Sky Sports to kick off Premier League Ultra HD with HDR coverage

Mike Wheatley

Sky Q has pulled off an artsy publicity stunt as it gets ready to broadcast Premier League football action in Ultra HD with HDR, unveiling a huge mural in London featuring England heroes Jordan Pickford, Luke Shaw and Raheem Sterling.


Sky said the “hyper real” mural created by Bristol-based street artist Jody Thomas is meant to showcase the benefits of HDR when watching live football.

The broadcaster said last month it will add HDR to its live Premier League games for the upcoming 2021/22 season, following its 4K HDR coverage of the Tokyo Olympics.

HDR is a big deal. Already a common format on movies, it expands the range of contrast and colour quite significantly, with brighter parts of the image becoming brighter still, and more detail shown in the dark areas, so there’s more depth to the picture. The range of colours is expanded too, which means more bright blues, reds and greens and every shade in between. Every detail looks more realistic, and more life like.

Sky said it commissioned the mural of Pickford, Shaw and Sterling after they topped a Sky Sports poll of fans’ favourite players during Euro 2020, coming in ahead of Manchester City’s new signing Jack Grealish and West Ham’s Declan Rice.

“The hyper-real street art brings to life the qualities of Sky Q’s live HDR Premier League coverage through Thomas’ distinct use of colour, creating a true-to-life picture of the footballing talent,” Sky said. “The artwork, which took more than 70 hours to complete and features more than 55 colours and shades, can be found on Tottenham High Road – near the new Tottenham Hotspur Stadium – for football fans to get closer to their favourite players.”

Sky’s poll actually produced quite a few insights, finding that 61% of footy fans favour watching a game at home when they’re unable to be there in person, ahead of the local pub at 30%. It also found that more than two-thirds of fans, 67%, believe the standard of English football is the highest its ever been in terms of quality, with 45% saying they love football so much they “wouldn’t know what to do” without it.

More than 20% said they simply can’t get enough football and watch at least ten games a month, though 18% said they only ever tune in to watch their own team play, ignoring other games.

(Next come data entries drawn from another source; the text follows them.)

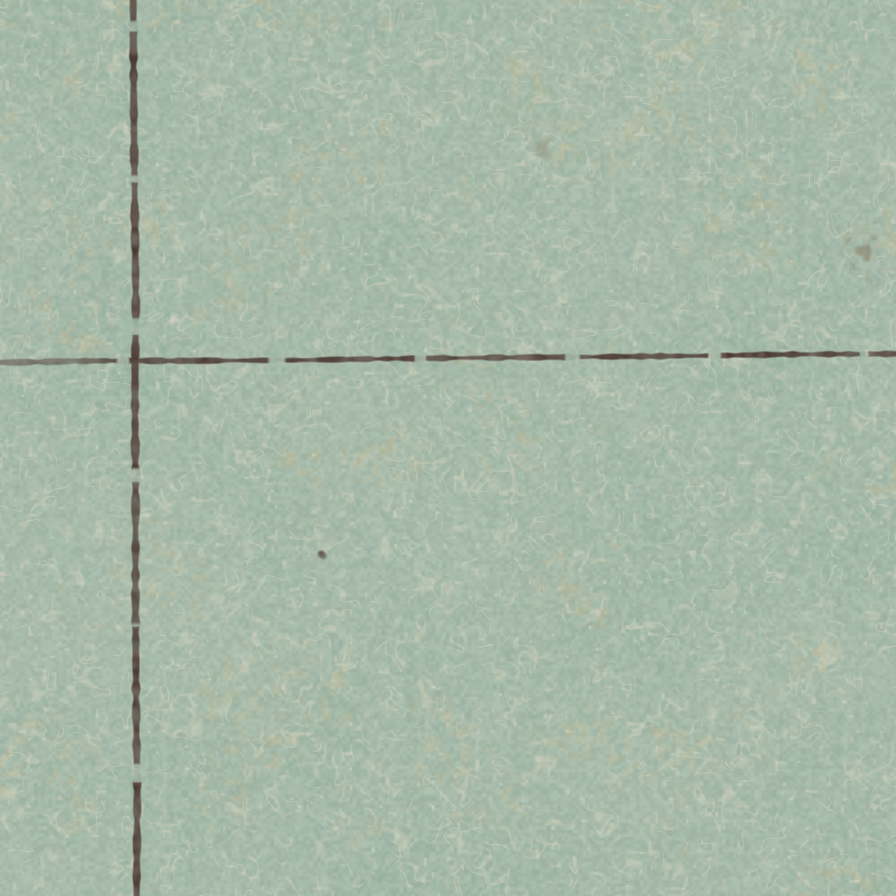
This texture is drawn by a Shadertoy shader. Its source:

```glsl
// Speckled grey-green tile surface crossed by worn, broken brown grout lines.

const vec2  REPEATS   = vec2(1.0);            // tiles across and down
const vec2  JOINT     = vec2(0.151, 0.600);   // where the joints cross
const vec3  GREEN     = vec3(0.665, 0.737, 0.673);
const vec3  TEAL      = vec3(0.595, 0.700, 0.635);
const vec3  CREAM     = vec3(0.785, 0.800, 0.725);
const vec3  OCHRE     = vec3(0.740, 0.730, 0.600);
const vec3  GROUT     = vec3(0.330, 0.265, 0.235);
const vec3  STAIN     = vec3(0.520, 0.480, 0.390);

float hash(vec2 p) {
    vec3 q = fract(vec3(p.xyx) * 0.1031);
    q += dot(q, q.yzx + 33.33);
    return fract((q.x + q.y) * q.z);
}

float noise(vec2 p) {
    vec2 i = floor(p), f = fract(p);
    f = f * f * (3.0 - 2.0 * f);
    return mix(mix(hash(i), hash(i + vec2(1, 0)), f.x),
               mix(hash(i + vec2(0, 1)), hash(i + vec2(1, 1)), f.x), f.y);
}

float fbm(vec2 p) {
    float sum = 0.0, amp = 0.5;
    for (int i = 0; i < 4; i++) {
        sum += amp * noise(p);
        p = mat2(1.6, 1.2, -1.2, 1.6) * p + 17.3;
        amp *= 0.5;
    }
    return sum / 0.9375;
}

// Fine mottling, curled pale fibres and warm flecks
vec3 tileColor(vec2 uv) {
    float cloud = fbm(uv * 7.0 + 40.0) - 0.5;
    float grain = noise(uv * 155.0) - 0.5;
    float speck = noise(uv * 250.0 + 91.0) - 0.5;
    vec2 bend = vec2(noise(uv * 60.0 + 5.0), noise(uv * 60.0 + 75.0));
    float ridge = 1.0 - abs(2.0 * noise(uv * 95.0 + bend * 2.0) - 1.0);
    float fibre = smoothstep(0.72, 1.0, ridge) * smoothstep(0.3, 0.75, noise(uv * 70.0 + 9.0));
    vec3 color = mix(GREEN, TEAL, clamp(0.24 - cloud * 0.6 - grain * 0.75, 0.0, 1.0));
    color = mix(color, CREAM, fibre * 0.6);
    float warm = smoothstep(0.52, 0.72, fbm(uv * 12.0 + 13.0));
    color = mix(color, OCHRE, warm * smoothstep(0.5, 0.9, noise(uv * 110.0 + 31.0)) * 0.5);
    float glint = smoothstep(0.86, 0.97, noise(uv * 120.0 + 57.0));
    return mix(color, CREAM, glint * 0.65) + speck * 0.055;
}

// Ink coverage of one joint: "across" is signed distance, "along" runs with it
float joint(float across, float along, float halfWidth, float phase, float seed, float aa) {
    const float SPACING = 0.165;
    float s = (along - phase) / SPACING;
    float cell = floor(s + 0.5);
    float wear = hash(vec2(cell + 20.0, seed));
    float ragged = (noise(vec2(along * 130.0, seed)) - 0.5) * 0.006;
    float jitter = (hash(vec2(cell + 50.0, seed)) - 0.5) * 0.012;
    float gapDist = abs((s - cell) * SPACING - jitter) + ragged;
    float gap = 1.0 - smoothstep(-0.002, 0.003, gapDist - mix(0.003, 0.011, wear));
    float rough = (noise(vec2(along * 95.0, seed + 7.0)) - 0.5) * 0.0022;
    float drift = (noise(vec2(along * 9.0, seed + 3.0)) - 0.5) * 0.002;
    float edge = abs(across + drift) - halfWidth - rough;
    float ink = 1.0 - smoothstep(-aa - 0.0006, aa + 0.0006, edge);
    float fade = mix(0.72, 1.0, noise(vec2(along * 75.0, seed + 11.0)));
    return ink * fade * (1.0 - 0.9 * gap);
}

// Soft irregular blemish
float blemish(vec2 uv, vec2 center, float radius) {
    float d = length(uv - center) + (noise(uv * 85.0) - 0.5) * radius;
    return 1.0 - smoothstep(radius * 0.3, radius, d);
}

void mainImage(out vec4 fragColor, in vec2 fragCoord) {
    vec2 uv = fragCoord / iResolution.xy;
    float aa = 0.75 / min(iResolution.x, iResolution.y);
    vec3 color = tileColor(uv);

    // Faint stains and one dark pit
    float rust = blemish(uv, vec2(0.970, 0.718), 0.032);
    color = mix(color, STAIN, rust * smoothstep(0.3, 0.8, noise(uv * 125.0)) * 0.55);
    color = mix(color, STAIN, blemish(uv, vec2(0.605, 0.835), 0.014) * 0.35);
    color = mix(color, GROUT, blemish(uv, vec2(0.358, 0.383), 0.008) * 0.8);

    // Joints, the horizontal one rising slightly to the right
    vec2 tilted = uv - JOINT - vec2(-0.004 * (uv.y - 0.6), 0.009 * (uv.x - 0.5));
    vec2 offset = (fract(tilted * REPEATS + 0.5) - 0.5) / REPEATS;
    float upright = joint(offset.x, uv.y, 0.0040, 0.140, 3.0, aa);
    float level = joint(offset.y, uv.x, 0.0028, 0.305, 8.0, aa);
    level *= mix(0.65, 1.0, smoothstep(0.08, 0.14, uv.x));
    vec3 grout = GROUT + (noise(uv * 140.0 + 23.0) - 0.5) * 0.12;
    color = mix(color, grout, max(upright, level));

    fragColor = vec4(clamp(color, 0.0, 1.0), 1.0);
}
```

“This summer we saw how football has the fantastic power to bring people together – sharing each other’s passion for the sport is really special!,” said Jody Thomas, the artist who brought Sky’s mural to life. “Seeing the fans get up close and personal with the nation’s favourite players, with my latest mural for Sky Q, has been amazing.”

Sky said it will kick off its Ultra HD with HDR coverage with Arsenal’s first fixture away to Premier League new boys Brentford on Friday night.

To tune in to the live Ultra HD with HDR coverage, fans will need to sign up for a Sky Sports or Sky Sports Football subscription that starts at £20 a month, plus the ‘Ultra HD + HD’ TV Extra that costs an additional £11 a month. Of course, viewers will also need a HDR-capable TV to take advantage of the offering.